Joseph S.B. Mitchell, professor in the Department of Applied Mathematics and Statistics and research professor of Computer Science, was among only 46 fellows selected by the Association for Computing Machinery (ACM) for 2011. ACM selected Mitchell and his colleagues for their contributions in providing fundamental knowledge to the computing field and generating multiple technological advances in industry, commerce, healthcare, entertainment and education.
“Professor Mitchell is one of the country’s leaders in computational geometry,” said Provost and Senior Vice President for Academic Affairs Dennis N. Assanis. “His work in studying the design, analysis and implementation of efficient algorithms to solve geometric problems exemplifies the type of world-class research occurring every day at Stony Brook University.”
ACM cited Mitchell for his “contributions to geometric computing and approximation algorithms.” His particular interest is in applications to problems in computer graphics, visualization, robotics, manufacturing, geographic information systems and computer vision. A major application he is working on is to assist air traffic controllers reroute airplanes around inclement weather.
“These women and men, who are some of the leading thinkers and practitioners in computer science and engineering, are changing how the world lives and works,” said ACM President Alain Chesnais. “They have mastered the tools of computing and computer science to address the many significant challenges that confront populations across the globe.

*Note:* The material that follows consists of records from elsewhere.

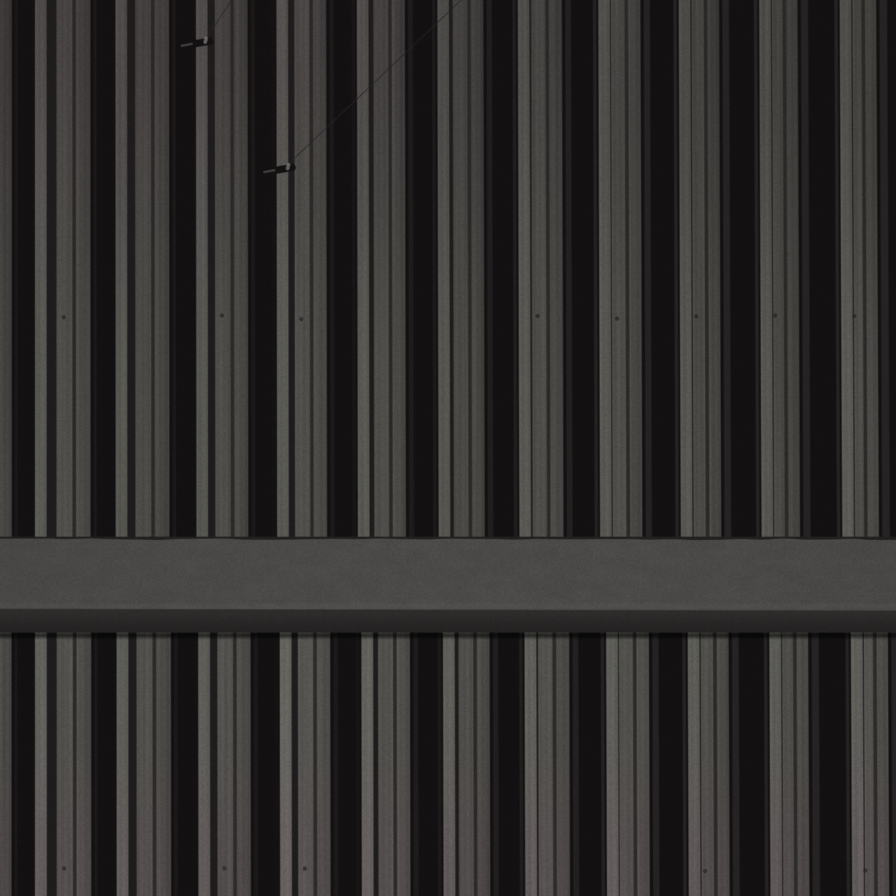
Write a WebGL 1 fragment shader that draws this texture.

```glsl
precision highp float;
// Dark ribbed metal cladding crossed by a horizontal steel beam.
// Each rib is a profile of soft bands whose edges drift with the rib index,
// as if seen from the left; grain, streaks, screws and two wires add wear.

uniform vec2 u_resolution;

#define RIB_ORIGIN 0.039
#define RIB_PITCH 0.0898
#define BEAM_TOP 0.401
#define BEAM_FOLD 0.3205
#define BEAM_BOTTOM 0.294
#define SHADOW_COLOR vec3(0.073, 0.064, 0.066)
#define WALL_COLOR vec3(0.145, 0.136, 0.136)
#define PANEL_COLOR vec3(0.305, 0.296, 0.286)
#define STRIP_COLOR vec3(0.350, 0.342, 0.330)
#define BEAM_COLOR vec3(0.282, 0.278, 0.270)
#define SOFFIT_COLOR vec3(0.165, 0.158, 0.156)
#define GRAIN 0.035

float hash(vec2 p) {
  vec3 q = fract(vec3(p.xyx) * 0.1031);
  q += dot(q, q.yzx + 33.33);
  return fract((q.x + q.y) * q.z);
}

float noise(vec2 p) {
  vec2 i = floor(p), f = fract(p);
  f = f * f * (3.0 - 2.0 * f);
  return mix(mix(hash(i), hash(i + vec2(1, 0)), f.x),
             mix(hash(i + vec2(0, 1)), hash(i + vec2(1, 1)), f.x), f.y);
}

// Soft-edged interval from a to b
float band(float x, float a, float b, float soft) {
  return smoothstep(a - soft, a + soft, x) - smoothstep(b - soft, b + soft, x);
}

// Coverage of a round-ended stroke
float stroke(vec2 p, vec2 a, vec2 b, float radius, float pixel) {
  vec2 d = b - a;
  float t = clamp(dot(p - a, d) / dot(d, d), 0.0, 1.0);
  return 1.0 - smoothstep(radius - pixel, radius + pixel, length(p - a - d * t));
}

vec3 cladding(vec2 uv, float pixel) {
  // Ribs fan out slightly downwards, with a small step behind the beam
  float below = step(uv.y, 0.34);
  float pitch = RIB_PITCH + 0.0005 * (1.0 - uv.y) + 0.0009 * below;
  float q = (uv.x - RIB_ORIGIN) / pitch + 0.1;
  float rib = floor(q);
  float u = fract(q) - 0.1;
  float soft = max(0.013, 0.7 * pixel / pitch);

  // Profile edges, shifting with the viewing angle
  float jitter = 0.012 * (hash(vec2(rib, 4.0)) - 0.5);
  float gapEnd = max(0.265 - 0.016 * rib, 0.155) + jitter;
  float groove = 0.487 - 0.0196 * rib + jitter;
  float ribEnd = 0.69 - 0.0235 * rib;
  float wallEnd = ribEnd + 0.075 + 0.006 * rib;
  float rightness = smoothstep(2.0, 8.0, rib);

  // Lighting and streaks along the sheet
  float light = mix(0.99, 0.87, smoothstep(0.55, 1.0, uv.y)) + 0.07 * below;
  light += 0.10 * (noise(vec2(uv.x * 230.0, uv.y * 5.0)) - 0.5);
  light += 0.08 * (hash(vec2(rib, 9.0)) - 0.5);
  light += 0.03 * sin(u * 88.0);
  float warm = max(smoothstep(0.6, 0.95, uv.y) * (1.0 - uv.x),
                   smoothstep(0.25, 0.0, uv.y));
  vec3 tint = mix(vec3(0.985, 1.005, 0.985), vec3(1.02, 0.98, 1.01), warm);

  // Recess, side wall and lip, then the lit faces
  vec3 col = SHADOW_COLOR;
  col = mix(col, WALL_COLOR, band(u, ribEnd + 0.04, wallEnd, soft) * mix(0.45, 1.0, rightness));
  col = mix(col, WALL_COLOR, band(u, -0.065, -0.025, soft) * rightness);
  col = mix(col, WALL_COLOR * 0.8, band(u, 0.14, gapEnd, soft));
  col = mix(col, STRIP_COLOR * light * tint, band(u, 0.0, 0.145, soft));
  float face = band(u, gapEnd, ribEnd, soft);
  float shade = 1.0 - 0.13 * smoothstep(groove, ribEnd, u);
  col = mix(col, PANEL_COLOR * light * shade * tint, face);
  col = mix(col, WALL_COLOR, 0.85 * band(u, groove - 0.022, groove + 0.022, soft));

  // Screw heads in two rows, some missing
  for (int k = 0; k < 2; k++) {
    float row = float(k);
    vec2 id = vec2(rib, row + 17.0);
    float height = mix(0.645, 0.030, row) + 0.006 * (hash(id) - 0.5);
    vec2 d = vec2((u - groove + 0.13) * pitch, uv.y - height);
    float present = step(0.35, hash(id + 5.0));
    float dotMask = 1.0 - smoothstep(0.0015, 0.0015 + 1.5 * pixel, length(d));
    col = mix(col, WALL_COLOR, 0.7 * present * dotMask);
  }

  // Contact shadows against the beam
  col *= 1.0 - 0.55 * band(uv.y, BEAM_BOTTOM - 0.006, BEAM_BOTTOM, 0.003);
  return col;
}

vec3 beam(vec2 uv, float pixel) {
  float mottling = noise(uv * vec2(60.0, 110.0)) - 0.5;
  vec3 face = BEAM_COLOR * (1.0 + 0.05 * mottling + 0.04 * sin(uv.x * 3.0));
  face *= 1.0 + 0.06 * band(uv.y, BEAM_FOLD, BEAM_FOLD + 0.006, 0.002);
  vec3 soffit = SOFFIT_COLOR * mix(0.85, 1.1, smoothstep(BEAM_BOTTOM, BEAM_FOLD, uv.y));
  float fold = BEAM_FOLD - 0.002 * uv.x;
  vec3 col = mix(soffit, face, smoothstep(fold - pixel, fold + pixel, uv.y));
  float lip = BEAM_TOP - 0.003 + 0.002 * (noise(vec2(uv.x * 40.0, 2.0)) - 0.5);
  return mix(col, SHADOW_COLOR * 1.3, 0.8 * smoothstep(lip - 0.001, lip + 0.001, uv.y));
}

// Wire running from a small bracket
vec3 wireAndClip(vec3 col, vec2 uv, vec2 clip, vec2 end, float pixel) {
  col = mix(col, WALL_COLOR, 0.7 * stroke(uv, clip + vec2(0.012, 0.007), end, 0.0006, pixel));
  col = mix(col, SHADOW_COLOR, stroke(uv, clip - vec2(0.010, 0.003), clip + vec2(0.014, 0.001), 0.004, pixel));
  col = mix(col, PANEL_COLOR, 0.8 * stroke(uv, clip - vec2(0.017, 0.004), clip - vec2(0.006, 0.002), 0.0012, pixel));
  return mix(col, STRIP_COLOR * 1.35, 0.8 * stroke(uv, clip + vec2(0.009, 0.0), clip + vec2(0.010, 0.004), 0.0020, pixel));
}

void main() {
  vec2 uv = gl_FragCoord.xy / u_resolution;
  float pixel = 1.0 / min(u_resolution.x, u_resolution.y);
  vec3 col = cladding(uv, pixel);
  col = wireAndClip(col, uv, vec2(0.220, 0.953), vec2(0.262, 1.005), pixel);
  col = wireAndClip(col, uv, vec2(0.312, 0.812), vec2(0.520, 1.005), pixel);
  col = mix(col, beam(uv, pixel), band(uv.y, BEAM_BOTTOM, BEAM_TOP, pixel));
  col *= 1.0 + 2.0 * GRAIN * (hash(floor(uv * 512.0)) - 0.5);
  gl_FragColor = vec4(col, 1.0);
}
```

These international luminaries are responsible for solutions that are transforming our society for the better.” ACM will formally recognize Professor Mitchell and other 2011 ACM Fellows at its annual awards banquet scheduled for June 16, 2012, in San Francisco, California.
Mitchell is a former Fulbright Scholar, a past recipient of the National Science Foundation Presidential Young Investigator Award and recipient of the President’s Award for Excellence in Scholarship and Creative Activities. In 2010 he shared the Gödel Prize, awarded to those with outstanding papers in theoretical computer science.